======== Materials provided ========

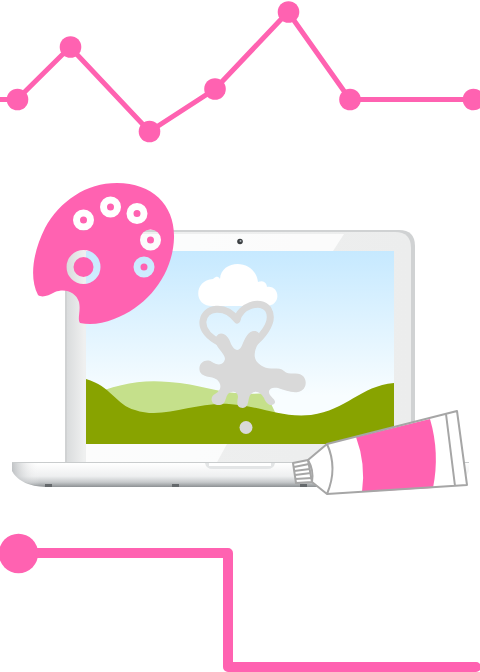
<!DOCTYPE html>
<html lang="en">
<head>
<meta charset="utf-8">
<title>Creative laptop</title>
<style>
:root { --pink: #ff62b1; --grey: #d9d9d9; --outline: #a6a6a6; --leaf: #88a300; --meadow: #c5e08b; --paper: #fff; }
* { margin: 0; padding: 0; }
html, body { width: 480px; height: 672px; overflow: hidden; background: var(--paper); }
svg { display: block; }
.line { fill: none; stroke: var(--pink); }
.pink { fill: var(--pink); }
.white { fill: var(--paper); }
.grey { fill: var(--grey); }
.outline { fill: none; stroke: var(--outline); stroke-width: 2; stroke-linejoin: round; }
</style>
</head>
<body>
<svg width="480" height="672" viewBox="0 0 480 672" role="img" aria-label="Laptop with a landscape on screen, a paint palette and a paint tube between pink connected lines">
  <defs>
    <linearGradient id="sky" x1="0" y1="0" x2="0" y2="1">
      <stop offset="0" stop-color="#c6e9ff"/>
      <stop offset=".75" stop-color="#f8fdff"/>
    </linearGradient>
    <linearGradient id="lid" x1="0" y1="0" x2="1" y2="0">
      <stop offset="0" stop-color="#dadcdd"/>
      <stop offset=".05" stop-color="#eff0f0"/>
      <stop offset="1" stop-color="#eceded"/>
    </linearGradient>
    <linearGradient id="base" x1="0" y1="0" x2="0" y2="1">
      <stop offset="0" stop-color="#fff"/>
      <stop offset=".55" stop-color="#eeeff0"/>
      <stop offset=".8" stop-color="#c6c9cb"/>
      <stop offset="1" stop-color="#8d9194"/>
    </linearGradient>
    <linearGradient id="base-end" x1="0" y1="0" x2="1" y2="0">
      <stop offset="0" stop-color="#a7abae" stop-opacity=".7"/>
      <stop offset="1" stop-color="#fff" stop-opacity="0"/>
    </linearGradient>
    <clipPath id="screen"><rect x="86" y="251" width="308" height="193"/></clipPath>
    <mask id="palette-holes" maskUnits="userSpaceOnUse" x="30" y="180" width="150" height="150">
      <rect x="30" y="180" width="150" height="150" fill="#fff"/>
      <g fill="none" stroke="#000" stroke-width="7">
        <circle cx="83.500" cy="220" r="7"/>
        <circle cx="110.500" cy="207" r="7"/>
        <circle cx="137" cy="213.500" r="7"/>
        <circle cx="150.500" cy="240" r="7"/>
        <circle cx="144" cy="267" r="7"/>
        <circle cx="83.500" cy="267" r="13.500"/>
      </g>
    </mask>
  </defs>

  <g id="top-graph">
    <polyline class="line" stroke-width="5" points="0,99.500 17,99.500 70,47 149.500,131.500 215,89 288,12 350,99.500 480,99.500"/>
    <g class="pink">
      <circle cx="17.500" cy="99.500" r="10.800"/>
      <circle cx="70.500" cy="47" r="10.800"/>
      <circle cx="149.500" cy="131.500" r="10.800"/>
      <circle cx="215" cy="89" r="10.800"/>
      <circle cx="288.500" cy="12" r="10.800"/>
      <circle cx="350" cy="99.500" r="10.800"/>
      <circle cx="473.500" cy="99.500" r="10.800"/>
    </g>
  </g>

  <g id="laptop">
    <path fill="#d0d2d3" d="M65 464V246Q65 230 81 230H399Q415 230 415 246V464Z"/>
    <path fill="url(#lid)" d="M67 464V248Q67 232 83 232H395Q411 232 411 248V464Z"/>
    <path class="white" opacity=".8" d="M90 234H344L333 251L216 464H86V251Z"/>
    <circle cx="240" cy="241.500" r="2.800" fill="#3b3f42"/>
    <circle cx="240.500" cy="241" r="1" fill="#a9afb4"/>
    <g id="landscape" clip-path="url(#screen)">
      <rect x="86" y="251" width="308" height="193" fill="url(#sky)"/>
      <path class="white" d="M212 306C193 306 194 280 213 279C217 275 219 277 220 279C221 259 255 258 258 282C265 279 267 285 267 287C280 285 282 306 266 306Z"/>
      <path fill="var(--meadow)" d="M86 396C118 385 138 379 169 382C204 384 223 397 266 393L290 444H86Z"/>
      <path fill="var(--leaf)" d="M86 379C111 386 116 405 135 410C163 420 194 402 229 404C262 406 280 418 311 415C347 410 360 386 394 383V444H86Z"/>
    </g>
    <path fill="url(#base)" d="M12 463H469V471Q462 486 434 487H46Q20 486 12 471Z"/>
    <path fill="url(#base-end)" d="M12 463H40V486Q18 483 12 471Z"/>
    <path fill="none" stroke="#c9cccd" d="M12 462.500H469"/>
    <path fill="#e3e5e6" d="M205 463H275Q274 469 267 469H213Q206 469 205 463Z"/>
    <path class="white" d="M209 463H271V466H209Z"/>
    <path fill="#65696c" d="M45 484H52V487H45ZM172 484H179V487H172ZM300 484H307V487H300Z"/>
  </g>

  <g id="paint-splash">
    <path fill="none" stroke="var(--grey)" stroke-width="7" stroke-linejoin="round" d="M220 343C207 336 202 329 203 321C205 307 225 304 237 320C240 306 260 299 268 309C276 322 261 339 247 348"/>
    <path class="grey" d="M216 337C220 330 228 334 231 344C235 352 240 352 243 343C246 336 249 331 254 331C261 331 261 338 258 344C253 353 253 361 262 366C270 371 279 366 284 371C289 376 297 371 303 376C308 381 306 391 298 392C291 393 285 390 278 388C271 387 267 390 270 395C273 399 277 401 274 404C270 407 266 403 264 398C260 391 255 390 251 394C247 398 250 407 243 408C236 408 237 402 238 397C238 392 232 390 228 394C225 398 226 404 220 405C211 406 209 397 215 394C220 391 222 387 219 382C215 375 204 379 200 372C197 363 206 358 212 362C218 366 224 365 225 359C225 352 213 347 216 337Z"/>
    <circle class="grey" cx="246" cy="427.500" r="6.500"/>
  </g>

  <path id="palette" class="pink" mask="url(#palette-holes)" d="M38 295C29 278 33 252 45 228C60 201 86 183 117 183C153 183 175 206 174 238C173 273 149 306 114 319C102 324 90 325 80 323C77 319 81 311 79 302C76 292 65 288 55 292C48 296 42 298 38 295Z"/>

  <g id="paint-tube">
    <path class="white" d="M293 463L308 460L327 444L457 411L467 485L327 494L312 482L296 483Z"/>
    <path class="pink" d="M356 437L430 419Q440 453 433 488L362 492Q366 464 356 437Z"/>
    <path class="outline" d="M308 460L327 444L457 411L467 485L327 494L312 482M308 460Q314 470 312 482M327 444Q338 468 327 494M446 414L455 486"/>
    <path class="outline" d="M293 463L308 460L312 482L296 483Z"/>
    <path class="outline" d="M294 467L309 464M294 471L310 469M295 475L311 473M295 479L312 478"/>
  </g>

  <g id="bottom-connector">
    <polyline class="line" stroke-width="10" stroke-linejoin="round" stroke-linecap="round" points="18,553 228,553 228,667 476,667"/>
    <circle class="pink" cx="18.500" cy="553.500" r="19.700"/>
  </g>
</svg>
</body>
</html>
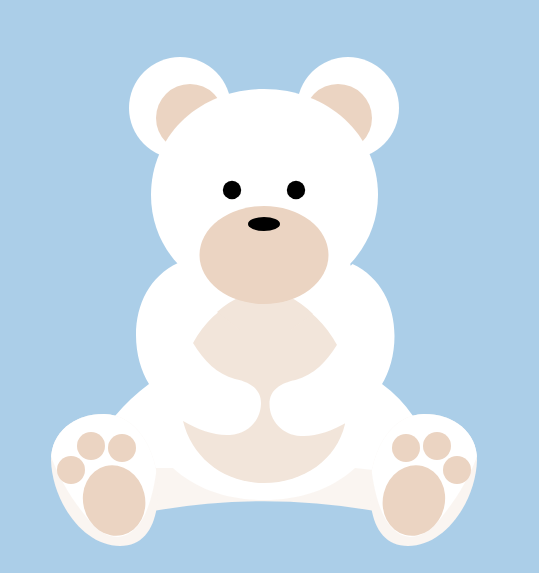
<!DOCTYPE html>
<html lang="en">
<head>
<meta charset="utf-8">
<title>Sitting teddy bear</title>
<style>
:root {
  --sky: #abcee8;
  --fur: #ffffff;
  --fur-shade: #faf5f1;
  --belly: #f2e5da;
  --skin: #ebd4c2;
  --ink: #000000;
}
html, body { margin: 0; overflow: hidden; background: var(--sky); }
svg { display: block; width: 539px; height: 573px; }
.sky { fill: var(--sky); }
.fur { fill: var(--fur); }
.shade { fill: var(--fur-shade); }
.belly { fill: var(--belly); }
.skin { fill: var(--skin); }
.ink { fill: var(--ink); }
</style>
</head>
<body>
<svg viewBox="0 0 539 573" role="img" aria-label="White teddy bear sitting on a blue background">
  <defs>
    <g id="ear">
      <circle class="fur" cx="180" cy="108" r="51"/>
      <circle class="skin" cx="190" cy="118" r="34"/>
    </g>
    <path id="foot-outline" d="M104 414C74 414 51 432 51 460C52 500 82 546 120 546C147 546 158 522 158 490C158 450 136 414 104 414Z"/>
    <clipPath id="foot-clip"><use href="#foot-outline"/></clipPath>
    <g id="foot">
      <use class="shade" href="#foot-outline"/>
      <path class="fur" clip-path="url(#foot-clip)" d="M48 448C56 472 68 494 84 514C94 528 106 537 118 537C140 535 152 508 157 466L160 410H48Z"/>
      <ellipse class="skin" cx="114" cy="500.500" rx="31" ry="35.500" transform="rotate(-14 114 500)"/>
      <circle class="skin" cx="71" cy="470" r="14"/>
      <circle class="skin" cx="91" cy="446" r="14"/>
      <circle class="skin" cx="122" cy="448" r="14"/>
    </g>
    <path id="arm" class="fur" d="M178 263C150 276 136 304 136 335C136 354 141 371 149 384C155 402 168 414 183 421C199 430 215 436 230 435C248 434 261 420 261 403C261 389 250 382 235 379C217 374 204 361 193 343L206 290Z"/>
  </defs>

  <rect class="sky" width="539" height="573"/>

  <g id="body">
    <path class="shade" d="M150 460H378L372 510.500Q264 492 156 510.500Z"/>
    <path class="fur" d="M178 263H350L382 384Q400 397 413 416L373 470L355 468C331 490 299 500 264 500C229 500 197 490 173 468L155 468L115 416Q130 398 149 384Z"/>
    <path class="belly" d="M193 343Q210 312 240 299H290Q320 314 337 345L345 424C337 459 304 483 264 483C224 483 192 458 183 421Z"/>
  </g>

  <g id="arms">
    <use href="#arm"/>
    <use href="#arm" transform="translate(530.500 1) scale(-1 1)"/>
  </g>

  <g id="feet">
    <use href="#foot"/>
    <use href="#foot" transform="translate(528 0) scale(-1 1)"/>
  </g>

  <g id="head">
    <use href="#ear"/>
    <use href="#ear" transform="translate(528 0) scale(-1 1)"/>
    <path class="fur" d="M264 89C328 89 378 135 378 195C378 222 367 246 350 264L320 290H208L178 264C161 246 151 222 151 195C151 135 200 89 264 89Z"/>
    <path class="belly" d="M217 312Q228 302 242 296H288Q302 303 313 314L290 330H240Z"/>
    <ellipse class="skin" cx="264" cy="255" rx="64.500" ry="49"/>
    <ellipse class="ink" cx="264" cy="224" rx="16" ry="7"/>
    <circle class="ink" cx="232" cy="190" r="9.200"/>
    <circle class="ink" cx="296" cy="190" r="9.200"/>
  </g>
</svg>
</body>
</html>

========

• Assignment:
Copy all lines from the data that hold the word "transform".

• Solution for this task:
      <ellipse class="skin" cx="114" cy="500.500" rx="31" ry="35.500" transform="rotate(-14 114 500)"/>
    <use href="#arm" transform="translate(530.500 1) scale(-1 1)"/>
    <use href="#foot" transform="translate(528 0) scale(-1 1)"/>
    <use href="#ear" transform="translate(528 0) scale(-1 1)"/>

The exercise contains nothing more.